I’m about to embark upon a detachment of Ultrasmurfs, or at least Ultrasmurf successors, and the first logistical question was this: should I do the Macragge Blue basecoat with a brush, an airbrush, or a spray can? There are arguments for all three options, and as with all hobby quandaries, everyone must answer the question for themselves. Here’s my breakdown of the options, but let me know in the comments if you think I’m talking right out of my proverbial:
With a brush
A very large brush loaded with watered down paint will cover a model inside of about 30 seconds, but will need three or more coats for an even finish, depending on the colour. Your palette technique and brush loading also has to be on point (since it would be easy to overload the mini with paint) so this technique isn’t great for beginners.

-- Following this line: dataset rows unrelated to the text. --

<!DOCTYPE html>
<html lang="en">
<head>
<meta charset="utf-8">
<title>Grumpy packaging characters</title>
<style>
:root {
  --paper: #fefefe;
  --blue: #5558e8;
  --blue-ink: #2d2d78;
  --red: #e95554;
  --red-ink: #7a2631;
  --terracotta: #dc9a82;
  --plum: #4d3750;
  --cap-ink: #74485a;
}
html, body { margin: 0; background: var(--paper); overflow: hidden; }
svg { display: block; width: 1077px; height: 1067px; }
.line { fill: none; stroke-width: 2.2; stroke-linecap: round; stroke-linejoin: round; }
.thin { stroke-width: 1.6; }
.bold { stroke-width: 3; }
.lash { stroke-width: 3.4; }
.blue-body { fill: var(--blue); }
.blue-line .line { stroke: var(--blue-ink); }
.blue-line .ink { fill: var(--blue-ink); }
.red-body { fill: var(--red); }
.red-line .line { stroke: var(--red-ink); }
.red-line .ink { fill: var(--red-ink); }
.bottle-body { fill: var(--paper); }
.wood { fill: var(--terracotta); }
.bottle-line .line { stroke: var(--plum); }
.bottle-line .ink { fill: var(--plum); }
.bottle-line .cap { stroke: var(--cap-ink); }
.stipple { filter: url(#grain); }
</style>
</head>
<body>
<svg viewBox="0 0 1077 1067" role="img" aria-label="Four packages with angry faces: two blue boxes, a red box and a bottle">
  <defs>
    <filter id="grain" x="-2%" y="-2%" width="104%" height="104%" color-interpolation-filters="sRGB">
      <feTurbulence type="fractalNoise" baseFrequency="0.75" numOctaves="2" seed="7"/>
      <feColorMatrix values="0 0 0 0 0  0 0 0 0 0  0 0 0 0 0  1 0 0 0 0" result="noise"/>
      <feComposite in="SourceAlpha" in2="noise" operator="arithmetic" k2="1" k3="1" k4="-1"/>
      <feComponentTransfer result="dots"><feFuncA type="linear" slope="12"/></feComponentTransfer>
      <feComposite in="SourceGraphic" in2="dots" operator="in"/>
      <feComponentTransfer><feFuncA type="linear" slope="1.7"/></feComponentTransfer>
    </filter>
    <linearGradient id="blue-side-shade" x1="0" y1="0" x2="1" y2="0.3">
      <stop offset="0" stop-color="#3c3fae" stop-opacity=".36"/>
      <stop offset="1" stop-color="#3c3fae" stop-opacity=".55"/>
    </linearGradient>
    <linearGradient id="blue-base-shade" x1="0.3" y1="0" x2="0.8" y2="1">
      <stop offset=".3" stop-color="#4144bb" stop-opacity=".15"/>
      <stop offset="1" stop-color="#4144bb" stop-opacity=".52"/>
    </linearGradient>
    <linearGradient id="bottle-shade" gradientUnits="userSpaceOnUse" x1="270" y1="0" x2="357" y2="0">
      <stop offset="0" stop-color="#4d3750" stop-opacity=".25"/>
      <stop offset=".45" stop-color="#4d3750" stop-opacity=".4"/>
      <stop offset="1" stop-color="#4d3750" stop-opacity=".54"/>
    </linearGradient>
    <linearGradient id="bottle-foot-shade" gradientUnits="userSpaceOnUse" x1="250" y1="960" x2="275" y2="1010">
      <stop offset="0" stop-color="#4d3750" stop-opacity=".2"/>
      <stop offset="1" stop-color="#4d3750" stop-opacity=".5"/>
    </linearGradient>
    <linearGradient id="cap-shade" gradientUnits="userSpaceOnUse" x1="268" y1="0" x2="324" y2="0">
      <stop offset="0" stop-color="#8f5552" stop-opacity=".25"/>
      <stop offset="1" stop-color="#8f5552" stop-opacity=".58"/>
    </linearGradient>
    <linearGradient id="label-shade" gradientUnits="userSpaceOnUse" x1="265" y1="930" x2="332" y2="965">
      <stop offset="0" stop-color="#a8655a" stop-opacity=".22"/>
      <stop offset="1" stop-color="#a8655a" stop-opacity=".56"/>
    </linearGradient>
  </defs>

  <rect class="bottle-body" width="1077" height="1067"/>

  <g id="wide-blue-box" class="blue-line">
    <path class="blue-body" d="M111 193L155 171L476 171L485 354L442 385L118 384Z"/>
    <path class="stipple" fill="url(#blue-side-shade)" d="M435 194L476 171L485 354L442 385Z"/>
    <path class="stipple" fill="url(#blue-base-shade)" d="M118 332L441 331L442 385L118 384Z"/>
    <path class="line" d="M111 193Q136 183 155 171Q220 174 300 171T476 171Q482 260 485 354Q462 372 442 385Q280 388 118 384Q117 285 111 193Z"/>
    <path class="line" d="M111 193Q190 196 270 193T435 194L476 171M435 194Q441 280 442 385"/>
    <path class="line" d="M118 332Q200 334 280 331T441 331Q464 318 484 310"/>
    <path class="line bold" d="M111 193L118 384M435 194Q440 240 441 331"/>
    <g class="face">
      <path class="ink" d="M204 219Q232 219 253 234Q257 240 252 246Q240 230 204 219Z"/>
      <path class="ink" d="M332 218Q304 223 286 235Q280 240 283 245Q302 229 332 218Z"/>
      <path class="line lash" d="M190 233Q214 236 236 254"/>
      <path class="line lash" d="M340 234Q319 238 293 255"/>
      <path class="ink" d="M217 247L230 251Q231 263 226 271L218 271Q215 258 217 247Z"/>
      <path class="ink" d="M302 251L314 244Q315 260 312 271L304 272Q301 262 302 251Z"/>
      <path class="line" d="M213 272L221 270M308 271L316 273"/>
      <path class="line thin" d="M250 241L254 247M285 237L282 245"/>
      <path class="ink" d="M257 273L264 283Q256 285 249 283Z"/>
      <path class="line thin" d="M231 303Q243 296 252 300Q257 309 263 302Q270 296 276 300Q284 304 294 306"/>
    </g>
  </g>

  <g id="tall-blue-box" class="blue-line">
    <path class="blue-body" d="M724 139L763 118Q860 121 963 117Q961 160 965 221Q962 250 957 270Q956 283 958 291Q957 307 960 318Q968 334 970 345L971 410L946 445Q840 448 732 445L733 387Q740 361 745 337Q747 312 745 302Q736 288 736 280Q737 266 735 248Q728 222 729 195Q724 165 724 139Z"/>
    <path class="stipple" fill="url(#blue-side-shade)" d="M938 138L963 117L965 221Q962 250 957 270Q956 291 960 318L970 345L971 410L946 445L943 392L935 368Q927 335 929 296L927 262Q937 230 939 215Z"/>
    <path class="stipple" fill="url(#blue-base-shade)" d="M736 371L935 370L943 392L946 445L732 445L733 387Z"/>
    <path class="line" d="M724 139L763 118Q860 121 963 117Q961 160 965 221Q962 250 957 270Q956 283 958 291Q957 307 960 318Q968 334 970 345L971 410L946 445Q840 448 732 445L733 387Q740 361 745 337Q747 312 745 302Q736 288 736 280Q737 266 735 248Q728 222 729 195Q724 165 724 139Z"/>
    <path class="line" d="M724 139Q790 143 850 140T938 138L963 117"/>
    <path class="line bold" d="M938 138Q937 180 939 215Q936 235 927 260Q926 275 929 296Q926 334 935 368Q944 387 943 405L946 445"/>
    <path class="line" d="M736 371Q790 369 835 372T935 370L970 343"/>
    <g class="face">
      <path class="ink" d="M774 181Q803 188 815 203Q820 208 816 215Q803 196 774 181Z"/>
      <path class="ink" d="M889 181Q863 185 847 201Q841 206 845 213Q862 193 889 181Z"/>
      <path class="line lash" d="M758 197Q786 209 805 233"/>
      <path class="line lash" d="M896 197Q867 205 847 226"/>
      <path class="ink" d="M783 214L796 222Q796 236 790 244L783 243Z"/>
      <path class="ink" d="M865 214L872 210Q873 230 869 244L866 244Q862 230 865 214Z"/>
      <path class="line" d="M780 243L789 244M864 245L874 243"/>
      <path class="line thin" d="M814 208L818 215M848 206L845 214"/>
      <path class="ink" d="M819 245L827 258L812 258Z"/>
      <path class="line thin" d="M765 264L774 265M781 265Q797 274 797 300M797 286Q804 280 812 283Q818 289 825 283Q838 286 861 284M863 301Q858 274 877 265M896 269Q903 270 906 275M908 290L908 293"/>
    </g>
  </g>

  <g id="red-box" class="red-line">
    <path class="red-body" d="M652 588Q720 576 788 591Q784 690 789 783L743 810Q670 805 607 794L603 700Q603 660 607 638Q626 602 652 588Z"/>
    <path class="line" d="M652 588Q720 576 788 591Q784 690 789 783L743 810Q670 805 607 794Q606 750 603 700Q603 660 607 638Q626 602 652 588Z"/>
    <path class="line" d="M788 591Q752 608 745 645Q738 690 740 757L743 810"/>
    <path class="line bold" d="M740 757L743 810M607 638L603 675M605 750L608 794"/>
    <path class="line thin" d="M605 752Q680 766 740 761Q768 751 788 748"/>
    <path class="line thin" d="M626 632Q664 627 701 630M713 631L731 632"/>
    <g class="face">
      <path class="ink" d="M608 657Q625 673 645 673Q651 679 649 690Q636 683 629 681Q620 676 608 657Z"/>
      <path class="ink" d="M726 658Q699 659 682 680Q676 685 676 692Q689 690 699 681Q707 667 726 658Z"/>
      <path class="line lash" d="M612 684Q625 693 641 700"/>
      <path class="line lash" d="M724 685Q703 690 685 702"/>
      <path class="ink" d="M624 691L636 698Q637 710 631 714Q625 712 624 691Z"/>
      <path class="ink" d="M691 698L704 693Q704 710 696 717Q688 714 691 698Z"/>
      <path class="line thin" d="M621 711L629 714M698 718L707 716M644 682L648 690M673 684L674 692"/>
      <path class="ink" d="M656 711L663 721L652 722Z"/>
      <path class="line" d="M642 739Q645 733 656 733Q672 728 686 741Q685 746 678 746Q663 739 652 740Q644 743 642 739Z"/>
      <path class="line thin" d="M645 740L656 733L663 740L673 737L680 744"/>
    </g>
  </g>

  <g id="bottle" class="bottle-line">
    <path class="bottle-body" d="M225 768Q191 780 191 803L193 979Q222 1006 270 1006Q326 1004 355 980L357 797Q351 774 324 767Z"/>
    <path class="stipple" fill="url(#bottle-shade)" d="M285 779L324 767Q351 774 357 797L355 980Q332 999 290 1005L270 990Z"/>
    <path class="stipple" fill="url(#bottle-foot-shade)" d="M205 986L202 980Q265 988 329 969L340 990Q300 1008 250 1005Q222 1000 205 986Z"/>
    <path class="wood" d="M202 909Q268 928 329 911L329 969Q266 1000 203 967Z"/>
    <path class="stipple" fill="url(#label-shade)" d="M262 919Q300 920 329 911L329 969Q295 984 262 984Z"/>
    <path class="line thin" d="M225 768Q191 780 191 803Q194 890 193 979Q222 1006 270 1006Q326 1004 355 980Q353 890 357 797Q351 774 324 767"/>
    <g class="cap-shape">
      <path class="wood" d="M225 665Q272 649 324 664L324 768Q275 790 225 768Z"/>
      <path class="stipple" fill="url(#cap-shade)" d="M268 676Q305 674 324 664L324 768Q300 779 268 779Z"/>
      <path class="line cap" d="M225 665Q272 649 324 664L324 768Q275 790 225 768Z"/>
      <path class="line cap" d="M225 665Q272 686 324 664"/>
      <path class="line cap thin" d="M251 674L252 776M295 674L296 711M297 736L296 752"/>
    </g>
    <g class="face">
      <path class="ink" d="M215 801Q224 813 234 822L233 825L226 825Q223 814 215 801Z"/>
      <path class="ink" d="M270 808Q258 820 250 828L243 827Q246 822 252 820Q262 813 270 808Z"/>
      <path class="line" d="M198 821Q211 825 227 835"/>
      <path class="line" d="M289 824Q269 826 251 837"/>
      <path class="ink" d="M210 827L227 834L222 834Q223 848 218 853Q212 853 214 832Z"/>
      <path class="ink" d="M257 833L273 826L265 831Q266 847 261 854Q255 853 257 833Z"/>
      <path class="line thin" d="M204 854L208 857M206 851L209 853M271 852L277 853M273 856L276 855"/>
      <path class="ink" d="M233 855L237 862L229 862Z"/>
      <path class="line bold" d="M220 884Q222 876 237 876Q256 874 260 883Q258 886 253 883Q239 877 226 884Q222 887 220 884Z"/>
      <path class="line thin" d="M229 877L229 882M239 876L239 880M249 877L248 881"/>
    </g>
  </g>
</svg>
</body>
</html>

With an airbrush
In my ignorance I thought this might save me time over a brush, but after talking to several airbrushing friends and after actually airbrushing a test mini, it turns out that actually what you’re getting is maximal quality but also maximal faff. Someone very practised in the use of their airbrush would undoubtedly reduce this faff time significantly, since they’ll be quick and efficient at getting the right paint consistency and so on, but this technique took longer than the other options by a wide margin. Two coats of Macragge Blue were still significantly darker over a black primer than the spray can, to the extent that it looked like Kantor Blue. That said, the texture was silky smooth, and after some more coats this would clearly produce the best finish.
With a spray can
So here you’re getting a strong colour over a black primer in almost no time whatsoever. The downside? You’ll get way more texture on the model, resulting in a vibrant but sub-optimal finish. I am an extremely lazy man, however, and am willing to skip my least favourite stage (basecoating) if it means a mildly less pleasing result. Your mileage on the texture thing may vary; see below for the results on a finished miniature.
There are other metrics to consider. First is expense. Spray cans are definitely the most expensive option unless you don’t already own an airbrush, in which case it’ll take a long time for that investment to pay itself back vs. individual spray cans. Secondly is the environmental impact, in which case spray cans are unarguably the worst, and the least efficient. At least where I live we can recycle aerosol cans? Still, not ideal.
Spray can test model: the results
As usual, laziness won out in the end. I decided to just use the damn spray can for my new primaris astartes detachment. They’re going to be Ultramarines successors (so that I can write my own background and characters) but for the test model I decided to paint an actual Ultramarines sergeant who’s been assigned to the successor chapter as an advisor, since they’re all new and innocent about the ways of the 41st Millennium. Here he is:
That blue is the blue spray can over a chaos black primer, followed by a single thin coat of Macragge Blue to help get a satin finish in line with the other surfaces on the mini. The highlights and shading were applied with the standard Ultramarines colours (basecoat Macragge Blue, line-in shade of Nuln Oil, highlight Calgar Blue, edge highlight with Fenrisian Grey).
It’s not my best paint job ever, but it’s certainly not my worst either. For comedy value, I feel it’s important to compare this guy to one of the first space marines I ever painted.
It seems fair to suggest that my painting ability and Games Workshop’s miniatures have both improved somewhat since the 90s.